Former ECB president Jean-Claude Trichet, outlines euro zone headwinds and European monetary policy, with CNBC's Rick Santelli.
It is "not normal" that both sides of the Atlantic do not have the same set of rules, says Jean-Claude Trichet, former ECB president, commenting on the BNP Paribas fine.
The real economy is not "functioning correctly", says former ECB President, Jean-Claude Trichet, and governments must continue to implement structural reforms.
The ECB latest action are "absolutely justified", and Mario Draghi must continue to send strong messages to governments and the private sector says Jean-Claude Trichet, former ECB president.
The former president of the European Central Bank also told CNBC the shutdown signals "enormous difficulty" for the nation's democratic processes.
Former ECB President Jean-Claude Trichet joins CNBC's Rick Santelli to discuss how the euro zone's reforms helped labor.
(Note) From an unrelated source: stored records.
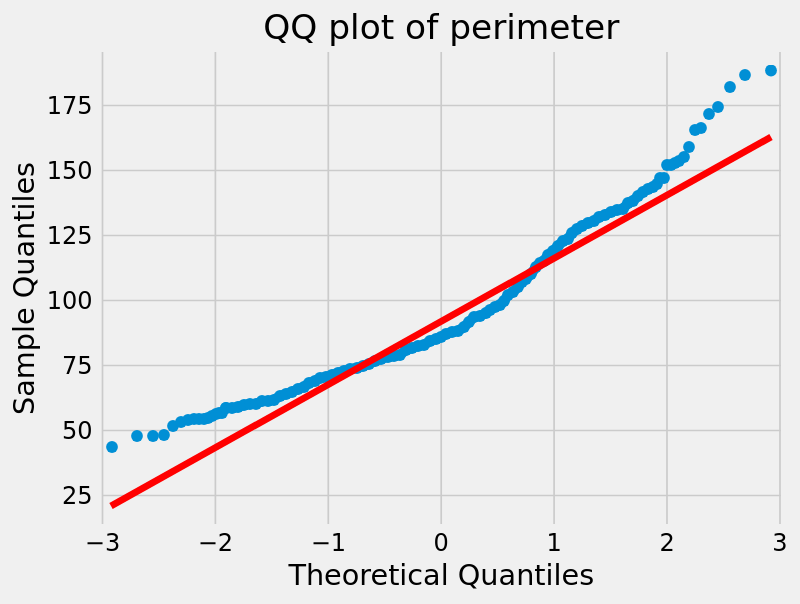
<!DOCTYPE html>
<html lang="en">
<head>
<meta charset="utf-8">
<title>QQ plot of perimeter</title>
<style>
:root {
  --paper: #f0f0f0;
  --grid: #cbcbcb;
  --sample: #008fd5;
  --fit: #ff0000;
  --ink: #000;
}
* { box-sizing: border-box; margin: 0; }
html, body { width: 800px; height: 604px; overflow: hidden; background: var(--paper); }
.chart {
  position: relative;
  display: grid;
  grid-template-columns: 48px 54.5px 677.5px;
  grid-template-rows: 54px 474px 30px 34px;
  width: 800px;
  height: 604px;
  color: var(--ink);
  font-family: "DejaVu Sans", Verdana, sans-serif;
  font-size: 24px;
  line-height: 1;
  white-space: nowrap;
}
.plot { position: absolute; inset: 0; }
.grid-lines { stroke: var(--grid); stroke-width: 1.7; }
.sample-points { fill: none; stroke: none; marker: url(#dot); }
.sample-points.dense { stroke: var(--sample); stroke-width: 10; stroke-linejoin: round; }
.dot { fill: var(--sample); }
.fit-line { stroke: var(--fit); stroke-width: 6.8; }
.title, .x-label, .y-label {
  position: relative;
  display: flex;
  align-items: center;
  justify-content: center;
  font-weight: 400;
}
.title { grid-area: 1 / 3; font-size: 34.4px; }
.x-label { grid-area: 4 / 3; font-size: 28.7px; }
.y-label { grid-area: 2 / 1; padding-bottom: 6px; font-size: 28.7px; }
.y-label span { writing-mode: vertical-rl; transform: rotate(180deg); }
.y-ticks, .x-ticks { position: relative; display: flex; }
.y-ticks { grid-area: 2 / 2; flex-direction: column; padding: 19px 10px 0 0; }
.y-ticks span { display: flex; flex: 0 0 65px; align-items: center; justify-content: flex-end; }
.x-ticks { grid-area: 3 / 3; justify-content: space-between; align-items: center; }
.x-ticks span { display: flex; width: 0; justify-content: center; }
</style>
</head>
<body>
<figure class="chart">
  <svg class="plot" width="800" height="604" viewBox="0 0 800 604" role="img" aria-label="Sample quantiles of perimeter against theoretical quantiles, with a straight fit line">
    <defs>
      <marker id="dot" markerUnits="userSpaceOnUse" markerWidth="12" markerHeight="12" refX="6" refY="6">
        <circle class="dot" cx="6" cy="6" r="5.9"/>
      </marker>
    </defs>
    <g class="grid-lines">
      <line x1="102.5" y1="52" x2="102.5" y2="524"/>
      <line x1="215.4" y1="52" x2="215.4" y2="524"/>
      <line x1="328.3" y1="52" x2="328.3" y2="524"/>
      <line x1="441.2" y1="52" x2="441.2" y2="524"/>
      <line x1="554.1" y1="52" x2="554.1" y2="524"/>
      <line x1="667" y1="52" x2="667" y2="524"/>
      <line x1="780" y1="52" x2="780" y2="524"/>
      <line x1="102" y1="105.5" x2="781" y2="105.5"/>
      <line x1="102" y1="170.5" x2="781" y2="170.5"/>
      <line x1="102" y1="235.5" x2="781" y2="235.5"/>
      <line x1="102" y1="300.5" x2="781" y2="300.5"/>
      <line x1="102" y1="365.5" x2="781" y2="365.5"/>
      <line x1="102" y1="430.5" x2="781" y2="430.5"/>
      <line x1="102" y1="495.5" x2="781" y2="495.5"/>
    </g>
    <polyline class="sample-points" points="112,447 137,436 153,436 164,435 173,426 181,422 188,420 194,419 199,419 204,419 208,418 212,416 216,414 219,413 222,413 226,408"/>
    <polyline class="sample-points dense" points="226,408 232,408 238,407 244,405 250,404 256,404 262,401 268,401 274,400 280,396 286,394 292,392 298,389 304,387 309,383 315,381 320,378 326,377 332,375 338,373 344,371 350,369 357,368 363,366 369,364 375,361 381,359 388,357 394,356 400,355 406,350 412,348 418,346 424,345 430,341 436,339 441,337 446,334 452,332 458,331 464,327 469,322 474,317 480,316 486,313 490,310 495,307 500,305 504,301 508,295 513,292 518,287 522,282 526,279 531,274 536,267 540,263 544,261 548,255 553,251 558,246 563,241 568,239 572,233 577,229 582,226 588,223 594,221 599,217 605,215 611,212 617,210 623,209 628,203 633,201 638,196 643,192 648,189 653,187 657,184"/>
    <polyline class="sample-points" points="660,178 664,178 667,165 671,165 675,163 679,161 684,157 689,147 695,130 701,128 709,114 718,107 730,87 745,75 771,70.5"/>
    <line class="fit-line" x1="111" y1="506" x2="771" y2="137"/>
  </svg>
  <h1 class="title">QQ plot of perimeter</h1>
  <div class="y-label"><span>Sample Quantiles</span></div>
  <div class="y-ticks">
    <span>175</span><span>150</span><span>125</span><span>100</span><span>75</span><span>50</span><span>25</span>
  </div>
  <div class="x-ticks">
    <span>−3</span><span>−2</span><span>−1</span><span>0</span><span>1</span><span>2</span><span>3</span>
  </div>
  <div class="x-label">Theoretical Quantiles</div>
</figure>
</body>
</html>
The European Central Bank is likely to keep interest rates on hold on Thursday but may offer clues on its policy path for next year with updated forecasts likely to present a grim outlook for the euro zone economy in 2013.
Jean-Claude Trichet, former ECB president, explains why Europe's financial crisis is a crisis of advanced economies as well, with CNBC's Michelle Caruso-Cabrera.
The euro zone’s debt crisis is just the center of an “adjustment” which is affecting all advanced economies, former European Central Bank (ECB) President Jean-Claude Trichet told CNBC.
Ten days after becoming Irish finance minister last March, Michael Noonan spoke with Jean-Claude Trichet, then the chief at the European Central Bank, and told him what his Fine Gael party had been telling voters for weeks: the new government intended to force losses on holders of senior Irish bank debt, the Financial Times reports.
Market watchers, journalists and self-declared ECB experts of all ilk have fostered the long-cherished (and equally long misguided) view that ECB council members walk into the meetings waving the flag of their respective countries. They don´t.
During Europe's financial crisis the European Central Bank has been "an anchor of stability and confidence," former president Jean-Claude Trichet said.
Following the daily swings of the euro zone debt crisis, it can be difficult to focus on the long-term, bigger picture.
The markets are making it clear they think Italy will be better off financially if the country’s Prime Minister, Silvio Berlusconi, steps down. There’s a reason for that.
Stubbornly high euro zone inflation data on Monday reinforced money market bets that the European Central Bank will wait until December to cut interest rates. That sentiment was echoed by Hedgeye Risk Management CEO Keith McCullough.
A month-long rally for stocks and a European Union deal on its debt crisis have lifted investors' mood, but at least one economist is amazed at the reaction to Europe’s latest attempt to solve its sovereign debt woes.
"We said from the very beginning that is was something which was potentially very important and that one should not underestimate the gravity of the situation... we were not pleasing a lot of interlocutors including the governments that had a tendency to say 'no it's not that important, it's not a big deal' and so forth and I would say that unfortunately experience has proved that our diagnosis was right," Jean Claude Trichet, outgoing head of the European Central Bank told CNBC in an interview.